Jain Faries is Mox Nix Textiles. She began working with textiles at age six when she started hemming her own clothes. She learned to knit when she was ten , and still does. She learned to crochet lace from her Grandmother in White Sulphur Springs, Montana. She taught herself quilting in the early 70s, and won a blue ribbon in the professional class at the National Quilters Association convention in New Orleans around 1977. Her knowledge of vintage fabric borders on encyclopedic. She’s also a gifted seamstress, and does exquisite needlework. She is truly a one-woman textile mill.
Jain and her mother, Bette, learned hand-spinning at The River Farm in the Shenandoah Valley of Virginia. Then Bette gave Jain a loom and a number of weaving books, and she attempted some rudimentary weaving, resulting in perhaps the ugliest set of unusable rag placemats ever woven.
In the fall of 1993 Mox Nix began when the interior designer for the Colonial Williamsburg Foundation (CWF) found two coverlets at its booth at a craft show there. By the time the dust cleared, Jain had an order for 90 coverlets and was officially in the professional weaving business.
Since then, Mox Nix Textiles has participated in some of the most prestigious, juried art/craft shows in the nation, and Jain's work is available in museum shops, traditional home furnishing shops, and galleries throughout the US and Canada. That and three bucks should get you a quality latté.
Jain strives to recreate the overshot textiles that were woven from the late 18th through early 20th centuries. Overshot was a home weave, well within the grasp of any competent weaver. While Mox Nix often uses what appear to be contemporary color combinations, all the colors they use are traceable to antique textiles.

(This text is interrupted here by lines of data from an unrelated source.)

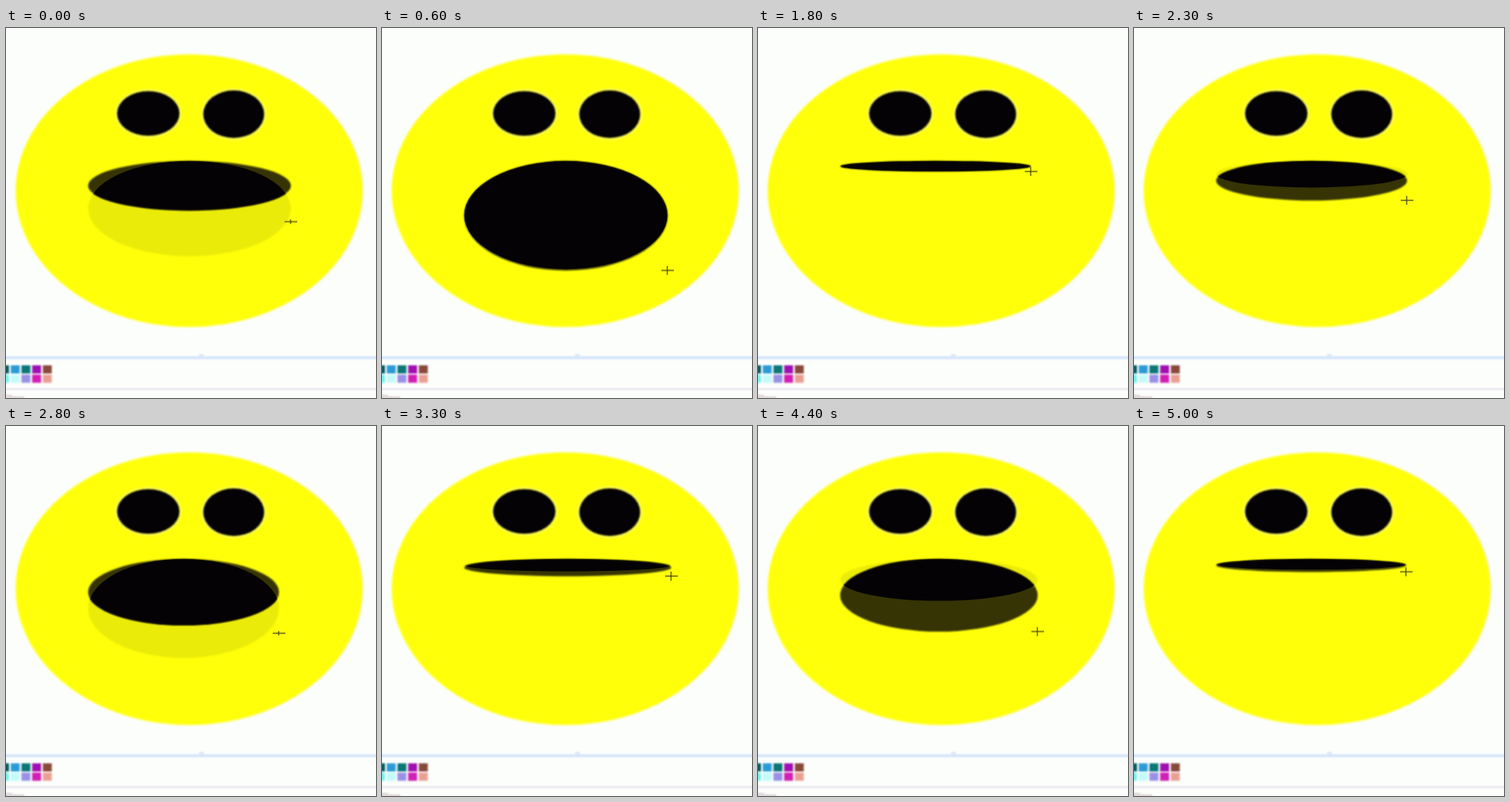
Recreate the animation shown at these times as an HTML page with a canvas. Size 498 px wide and 498 px high, loop 5100 ms.

```html
<!DOCTYPE html>
<html lang="en">
<head>
<meta charset="utf-8">
<title>Talking face</title>
<style>
  html, body { margin: 0; width: 100%; height: 100%; overflow: hidden; background: #fdfefd; }
  canvas { display: block; }
</style>
</head>
<body>
<canvas id="stage" width="498" height="498"></canvas>
<script>
const ctx = document.getElementById('stage').getContext('2d');
const STEP = 100, STEPS = 51;
const LEFT = 111, TOP = 179, SHUT = 192;
const BLACK = '#040204';

// Each bite opens slowly up to its peak step, then snaps shut
const bites = [
  { peak: -1, bottom: 306, close: 1.9, right: 383 },
  { peak: 5.4, bottom: 333, close: 4, right: 384 },
  { peak: 12, bottom: 384, close: 4.4, right: 385 },
  { peak: 27, bottom: 311, close: 2.4, right: 367 },
  { peak: 37, bottom: 268, close: 2.2, right: 389 },
  { peak: 45, bottom: 300, close: 3.5, right: 376 },
  { peak: 53, bottom: 300, close: 3, right: 366 }
];

const swatchRows = [
  ['#075c60', '#2b9bd6', '#0b7776', '#a00fb2', '#88493a'],
  ['#78f3ec', '#c4fafa', '#9a90e6', '#d21fb2', '#e9a092']
];

function mouthAt(step) {
  const next = bites.findIndex(b => b.peak > step);
  const last = bites[next - 1];
  const shutAt = last.peak + last.close;
  const closing = step < shutAt;
  const bite = closing ? last : bites[next];
  const p = closing
    ? (step - last.peak) / last.close
    : (step - shutAt) / (bite.peak - shutAt);
  const open = closing
    ? (1 + Math.cos(Math.PI * p)) / 2
    : Math.sin(Math.PI / 2 * p * p) ** 2;
  return { right: bite.right, bottom: SHUT + (bite.bottom - SHUT) * open };
}

function oval(cx, cy, rx, ry, color) {
  ctx.beginPath();
  ctx.ellipse(cx, cy, rx, ry, 0, 0, Math.PI * 2);
  if (color) {
    ctx.fillStyle = color;
    ctx.fill();
  }
}

function mouthOval({ right, bottom }, color) {
  const rx = (right - LEFT) / 2, ry = (bottom - TOP) / 2;
  oval(LEFT + rx, TOP + ry + 0.5, rx + 0.5, ry + 0.7, color);
}

function rect(x, y, w, h, color) {
  ctx.fillStyle = color;
  ctx.fillRect(x, y, w, h);
}

function soft(px, draw) {
  ctx.save();
  ctx.filter = `blur(${px}px)`;
  draw();
  ctx.restore();
}

function drawPage() {
  rect(0, 0, 498, 498, '#fcfefc');
  soft(1.8, () => oval(246.5, 219, 233.5, 183.5, '#ffff0a'));
  soft(1.2, () => {
    rect(-5, 442, 510, 3.5, '#cfe2f9');
    rect(260, 439, 6, 3, '#d3e3f8');
  });
  soft(0.9, () => {
    rect(-5, 485, 510, 2, '#e3dceb');
    swatchRows.forEach((row, r) => row.forEach((color, i) =>
      rect(14.4 * i - 8, 454 + 12.5 * r, 12, 11, color)));
    ctx.fillStyle = '#b09a9c';
    ctx.font = '10px "Liberation Sans", sans-serif';
    ctx.fillText('Plans', 0, 502);
  });
}

function drawEye(cx, cy, rx, ry) {
  soft(1.5, () => oval(cx, cy, rx + 3, ry + 3, 'rgba(245,245,150,.5)'));
  soft(1, () => oval(cx, cy, rx, ry, BLACK));
}

// The previous pose lingers faintly under the new one
function drawMouth(now, before) {
  soft(0.9, () => {
    mouthOval(before, 'rgba(0,0,0,.08)');
    mouthOval(now, 'rgba(4,2,4,.8)');
    mouthOval(before);
    ctx.clip();
    mouthOval(now, BLACK);
  });
}

function drawPointer(now, before) {
  const drop = Math.max(0, before.bottom - now.bottom);
  const x = now.right, y = now.bottom + 1 + drop / 4;
  const arm = drop > 10 ? 3 : 6;
  soft(0.7, () => {
    rect(x - 8, y - 1, 17, 2, 'rgba(70,70,20,.65)');
    rect(x - 1, y - arm, 2, arm * 2, 'rgba(70,70,20,.65)');
  });
}

let shown = -1;
const start = performance.now();

function tick() {
  const step = Math.floor((performance.now() - start) / STEP) % STEPS;
  if (step !== shown) {
    shown = step;
    const now = mouthAt(step), before = mouthAt(step - 1);
    drawPage();
    drawEye(191.5, 115, 42, 30);
    drawEye(306.5, 116, 41, 32);
    drawMouth(now, before);
    drawPointer(now, before);
  }
  requestAnimationFrame(tick);
}
tick();
</script>
</body>
</html>
```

The entry deadline for the 2023 Directory of
Traditional American Crafts has passed. We are now processing entries and submitting
them to our jurors. We will contract entrants after the jurors have made ther decisions.